Neuroscientific research has demonstrated that the pain from heartbreak resembles drug withdrawals. It can be undoubtedly brutal, making us feel as though the sadness and anger will never dissipate, or that we’ll never meet another person quite like our ex. Few of us have been taught as kids or teens how to cope when a meaningful relationship ends. That’s in part why many of our clients are left scrambling for answers, reassurance, and closure without knowing more healthy and effective ways of coping.
It’s important to understand that every time clients indulge in ruminations, social media stalking, and trips down memory lane, they keep themselves addicted. It can seem easier to move on when they have attributed a direct reason for the breakup. However, when they get stuck questioning and trying to split hairs replaying what may or may not have happened, they’re more likely to stay hung up. Thankfully, there are a few skills they can learn that will give their pain the mindful attention it needs in order to heal:
- Acknowledge that processing heartbreak involves grieving a loss, and this means that it doesn’t have a predictable timeline—ask your client to practice reminding themselves that eventually they will move on.
- Ask your client to remember that their ex is an ex for a reason—explain that humans tend to idealize past partners, and this prolongs the cycle of obsessing. Have them write down a list of all the reasons their ex or the relationship wasn’t right for them. Instruct them to pull it out any time they start revisiting all of the good times and making themselves feel sadder.
- Teach your client how to sit with the discomfort of not knowing. For example, they can try their best not to repeatedly check their ex’s social media. This reinforces to their brain that they “need” to engage in these checking behaviors in order to feel okay.
- Encourage your client to practice accepting the heartbreak and the ending of the relationship. Acceptance is an intentional acknowledgement of what is objectively true. We do not have to like or love something that we may need to accept in order to let go and move on.

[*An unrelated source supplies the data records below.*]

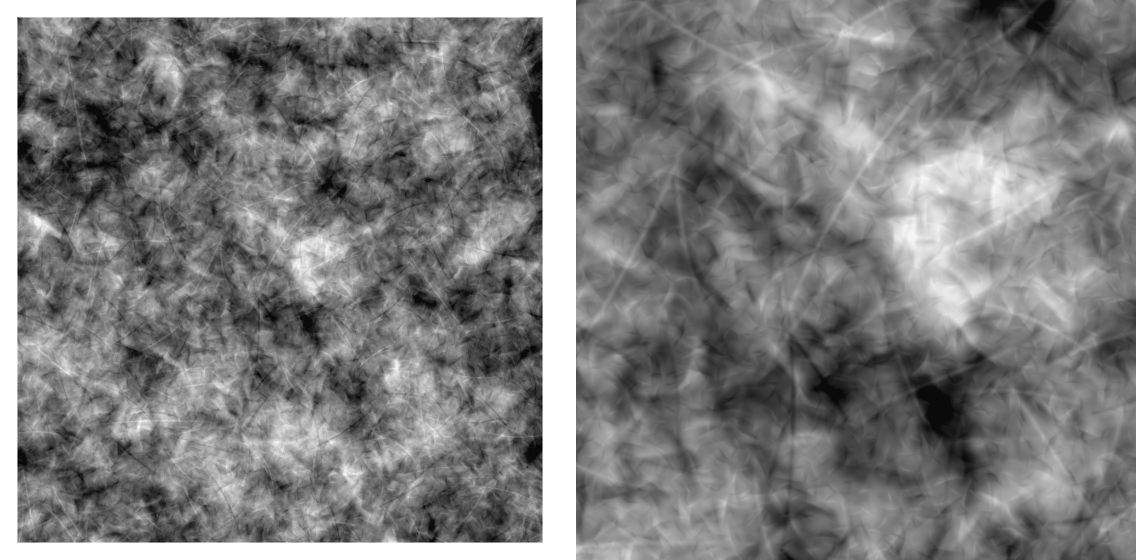
Left: the whole. Right: its middle third, enlarged.
Give the GLSL for this texture, as a WebGL 1 fragment shader.

```glsl
precision highp float;
// A white-framed square of mottled grey, like crumpled, layered fibre.
// Each octave sums gradient noise and curved flakes with one crisp edge;
// thin, faint fibres in random directions lie on top.

uniform vec2 u_resolution;

const float FRAME = 0.0312;          // white margin width
const float MEAN_GREY = 0.447;
const float CONTRAST = 0.37;         // weight of the strongest octave
const float BASE_FREQUENCY = 2.5;    // cells across the canvas, first octave
const float PEAK_OCTAVE = 2.4;       // octave with the most contrast
const float OCTAVE_SPREAD = 9.2;     // how slowly other octaves fade
const float FLAKE_ASPECT = 2.0;
const float FLAKE_EDGE = 0.12;       // softness of the crisp side
const float BEND = 0.6;
const float FIBRE_FREQUENCY = 6.0;
const float FIBRE_WIDTH = 0.0016;
const float FIBRE_STRENGTH = 0.11;
const float SIDE_SHADE = 0.07;       // darkening at left and right edges
const float SIDE_WIDTH = 0.045;
const float TAU = 6.2831853;

vec3 hash3(vec2 cell) {
  vec3 h = fract(cell.xyx * vec3(0.1031, 0.1030, 0.0973));
  h += dot(h, h.yxz + 33.33);
  return fract((h.xxy + h.yzz) * h.zyx);
}

vec2 rotate(vec2 p, float angle) {
  float c = cos(angle), s = sin(angle);
  return vec2(c * p.x + s * p.y, c * p.y - s * p.x);
}

float cornerSlope(vec2 cell, vec2 corner, vec2 f) {
  float angle = TAU * hash3(cell + corner).x;
  return dot(vec2(cos(angle), sin(angle)), f - corner);
}

float gradientNoise(vec2 p) {
  vec2 cell = floor(p), f = p - cell;
  vec2 w = f * f * (3.0 - 2.0 * f);
  float low = mix(cornerSlope(cell, vec2(0.0), f),
                  cornerSlope(cell, vec2(1.0, 0.0), f), w.x);
  float high = mix(cornerSlope(cell, vec2(0.0, 1.0), f),
                   cornerSlope(cell, vec2(1.0), f), w.x);
  return mix(low, high, w.y);
}

// Position along and across a bent stroke scattered in a cell; z is its tone.
vec3 strokeFrame(vec2 p, vec2 cell) {
  vec3 place = hash3(cell + 71.0);
  vec3 look = hash3(cell + 157.0);
  vec2 q = rotate(p - cell - place.xy, TAU * place.z);
  q.y += BEND * (look.x - 0.5) * q.x * q.x;
  return vec3(q, 2.0 * look.y - 1.0);
}

float flakes(vec2 p) {
  float sum = 0.0;
  for (int y = -1; y <= 1; y++) {
    for (int x = -1; x <= 1; x++) {
      vec3 s = strokeFrame(p, floor(p) + vec2(float(x), float(y)));
      vec2 q = s.xy * vec2(1.0, FLAKE_ASPECT);
      float body = max(0.0, 1.0 - dot(q, q));
      sum += s.z * body * body * smoothstep(-0.5 * FLAKE_EDGE, FLAKE_EDGE, s.y);
    }
  }
  return sum;
}

float fibres(vec2 p, float width) {
  float sum = 0.0;
  for (int y = -1; y <= 1; y++) {
    for (int x = -1; x <= 1; x++) {
      vec3 s = strokeFrame(p, floor(p) + vec2(float(x), float(y)));
      float along = max(0.0, 1.0 - s.x * s.x);
      float across = s.y / width;
      sum += s.z * along * along * exp(-across * across);
    }
  }
  return sum;
}

float mottledGrey(vec2 uv) {
  float grey = MEAN_GREY;
  float frequency = BASE_FREQUENCY;
  for (int i = 0; i < 7; i++) {
    float octave = float(i);
    float offPeak = octave - PEAK_OCTAVE;
    float weight = CONTRAST * exp(-offPeak * offPeak / OCTAVE_SPREAD);
    vec2 p = rotate(uv, 0.4 + 1.3 * octave) * frequency + 19.7 * octave + 300.0;
    grey += 0.7 * weight * (gradientNoise(p) + flakes(p + 43.3));
    frequency *= 2.0;
  }
  for (int i = 0; i < 4; i++) {
    float layer = float(i);
    float scale = FIBRE_FREQUENCY * (1.0 + 0.6 * layer);
    vec2 p = rotate(uv, 0.9 * layer) * scale + 37.1 * layer + 500.0;
    grey += FIBRE_STRENGTH * fibres(p, FIBRE_WIDTH * scale);
  }
  float side = min(uv.x, 1.0 - uv.x) - FRAME;
  return grey - SIDE_SHADE * (1.0 - smoothstep(0.0, SIDE_WIDTH, side));
}

void main() {
  vec2 uv = gl_FragCoord.xy / u_resolution;
  float pixel = 1.0 / min(u_resolution.x, u_resolution.y);
  vec2 border = min(uv, 1.0 - uv) - FRAME;
  float inside = smoothstep(-0.5 * pixel, 0.5 * pixel, min(border.x, border.y));
  float grey = clamp(mottledGrey(uv), 0.04, 0.96);
  gl_FragColor = vec4(vec3(mix(1.0, grey, inside)), 1.0);
}
```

- Work with your client on developing a mindful approach to healing. Mindfulness allows us to accept that thoughts are there, and to nonjudgmentally watch them come and go. Suggest to your client that they can take their post-breakup thoughts with a grain of salt, noting that thinking about all the stages of the relationship will not bring them the certainty or peace they crave, nor will their thinking rewrite the past. Reengaging with the past keeps them distracted from their present. When they have a thought or memory about their ex, ask them to label the experience (i.e., thought, feeling, memory) and then to shift their focus to their breath or to something physical in their surrounding space.
- Gently direct your client to do more of the things they love. Whenever we have too much downtime, we tend to fill the ‘void’ with ruminative thoughts. If they focus on doing the things that bring them joy and fulfillment, it’s likely the thoughts will become less frequent, and their brain will begin to recognize that it feels much better not to be stuck on their past relationship.

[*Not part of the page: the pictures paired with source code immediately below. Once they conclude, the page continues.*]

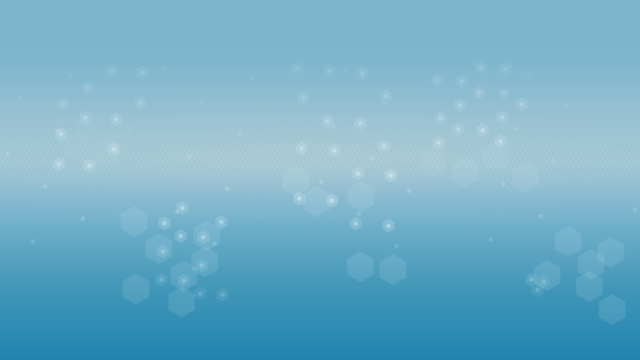
Reproduce this background procedurally as a Shadertoy shader.

```glsl
// A calm blue backdrop: a pale misty band between soft sky and deep water.
// Colour ramps make the gradient, a fine dot lattice textures the mist,
// and clusters of translucent hexagons are scattered by a quasi-random sequence.

const vec3 DEEP  = vec3(0.13, 0.52, 0.69);
const vec3 WATER = vec3(0.25, 0.585, 0.72);
const vec3 SHORE = vec3(0.46, 0.70, 0.80);
const vec3 MIST  = vec3(0.655, 0.785, 0.835);
const vec3 SKY   = vec3(0.485, 0.71, 0.80);
const vec3 GLINT = vec3(0.86, 0.94, 0.97);

float ramp(float a, float b, float x) {
    return clamp((x - a) / (b - a), 0.0, 1.0);
}

float hash(float n) {
    return fract(sin(n * 12.9898) * 43758.5453);
}

// Evenly spread point in the unit square
vec2 scatterPoint(float i, float seed) {
    return fract(vec2(0.7549, 0.5698) * i + vec2(hash(seed), hash(seed + 7.3)));
}

// Signed distance to a hexagon with its point upward
float hexagon(vec2 p, float apothem) {
    p = abs(p);
    return max(p.x, 0.5 * p.x + 0.866 * p.y) - apothem;
}

float fill(float d, float pixel) {
    return 1.0 - smoothstep(-pixel, pixel, d);
}

// Strength of light at a given height, strongest in the lower mist
float glowAt(float y) {
    float d = (y - 0.47) / 0.23;
    return 0.25 + 0.75 * exp(-d * d);
}

vec3 backdrop(vec2 uv) {
    vec3 c = mix(DEEP, WATER, ramp(0.0, 0.19, uv.y));
    c = mix(c, SHORE, ramp(0.19, 0.40, uv.y));
    c = mix(c, MIST, smoothstep(0.36, 0.57, uv.y));
    c = mix(c, SKY, smoothstep(0.53, 0.90, uv.y));
    // Warmer heart of the mist, cooler ends
    vec2 d = (uv - vec2(0.47, 0.56)) / vec2(0.33, 0.10);
    float heart = exp(-dot(d, d));
    float band = exp(-d.y * d.y);
    return c + vec3(0.035, 0.012, 0.0) * heart - vec3(0.02, 0.007, 0.0) * band;
}

// Fine staggered dots
float lattice(vec2 p, float pitch) {
    vec2 q = 6.28318 * p / (pitch * vec2(1.0, 1.732));
    return cos(q.x) * cos(q.y);
}

// Small hexagons, each with a bright core
vec3 beads(vec3 c, vec2 p, vec2 center, vec2 spread, int count, float seed, float pixel) {
    for (int i = 0; i < count; i++) {
        float n = float(i);
        vec2 at = center + spread * (2.0 * scatterPoint(n, seed) - 1.0);
        float light = glowAt(at.y) * mix(0.75, 1.0, hash(n + seed));
        vec2 q = p - at;
        c = mix(c, GLINT, 0.26 * light * fill(hexagon(q, 0.0165), pixel));
        c = mix(c, GLINT, 0.60 * light * fill(length(q) - 0.006, pixel));
    }
    return c;
}

// Large faint hexagonal panes
vec3 panes(vec3 c, vec2 p, vec2 center, vec2 spread, int count, float seed, float pixel) {
    for (int i = 0; i < count; i++) {
        float n = float(i);
        vec2 at = center + spread * (2.0 * scatterPoint(n, seed) - 1.0);
        float light = 0.12 * (1.0 - smoothstep(0.42, 0.64, at.y) * 0.75);
        c = mix(c, GLINT, light * fill(hexagon(p - at, 0.037), pixel));
    }
    return c;
}

// Tiny specks over the whole width
vec3 specks(vec3 c, vec2 p, float width, int count, float seed, float pixel) {
    for (int i = 0; i < count; i++) {
        vec2 at = vec2(0.0, 0.3) + vec2(width, 0.55) * scatterPoint(float(i), seed);
        c = mix(c, GLINT, 0.22 * glowAt(at.y) * fill(length(p - at) - 0.006, pixel));
    }
    return c;
}

void mainImage(out vec4 fragColor, in vec2 fragCoord) {
    vec2 uv = fragCoord / iResolution.xy;
    float width = 16.0 / 9.0;
    vec2 p = uv * vec2(width, 1.0);
    float pixel = 1.0 / iResolution.y;

    vec3 c = backdrop(uv);
    float misty = smoothstep(0.33, 0.50, uv.y) * (1.0 - smoothstep(0.58, 0.74, uv.y));
    c += 0.010 * misty * lattice(p, 0.0135);

    // Panes: lower left, middle, lower right, and faint ones in the mist
    c = panes(c, p, vec2(0.48, 0.28), vec2(0.13, 0.13), 7, 2.0, pixel);
    c = panes(c, p, vec2(0.92, 0.46), vec2(0.12, 0.05), 3, 5.0, pixel);
    c = panes(c, p, vec2(1.04, 0.255), vec2(0.06, 0.01), 2, 8.0, pixel);
    c = panes(c, p, vec2(1.62, 0.23), vec2(0.12, 0.11), 6, 11.0, pixel);
    c = panes(c, p, vec2(1.32, 0.52), vec2(0.17, 0.05), 4, 14.0, pixel);
    c = panes(c, p, vec2(0.28, 0.60), vec2(0.08, 0.06), 4, 17.0, pixel);

    // Beads: left side, middle, and right side
    c = beads(c, p, vec2(0.52, 0.305), vec2(0.11, 0.14), 11, 21.0, pixel);
    c = beads(c, p, vec2(0.30, 0.66), vec2(0.15, 0.15), 11, 24.0, pixel);
    c = beads(c, p, vec2(0.93, 0.59), vec2(0.16, 0.25), 16, 27.0, pixel);
    c = beads(c, p, vec2(1.33, 0.71), vec2(0.12, 0.12), 14, 30.0, pixel);
    c = beads(c, p, vec2(1.505, 0.205), vec2(0.035, 0.025), 3, 33.0, pixel);

    c = specks(c, p, width, 32, 40.0, pixel);
    fragColor = vec4(c, 1.0);
}
```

Katie Krimer, LCSW, is a psychotherapist with a thriving practice in New York, NY; and founder and coach at the wellness company, Growspace. She is passionate about helping others develop a more authentic way of living, and teaching the practice of mindfulness and self-compassion.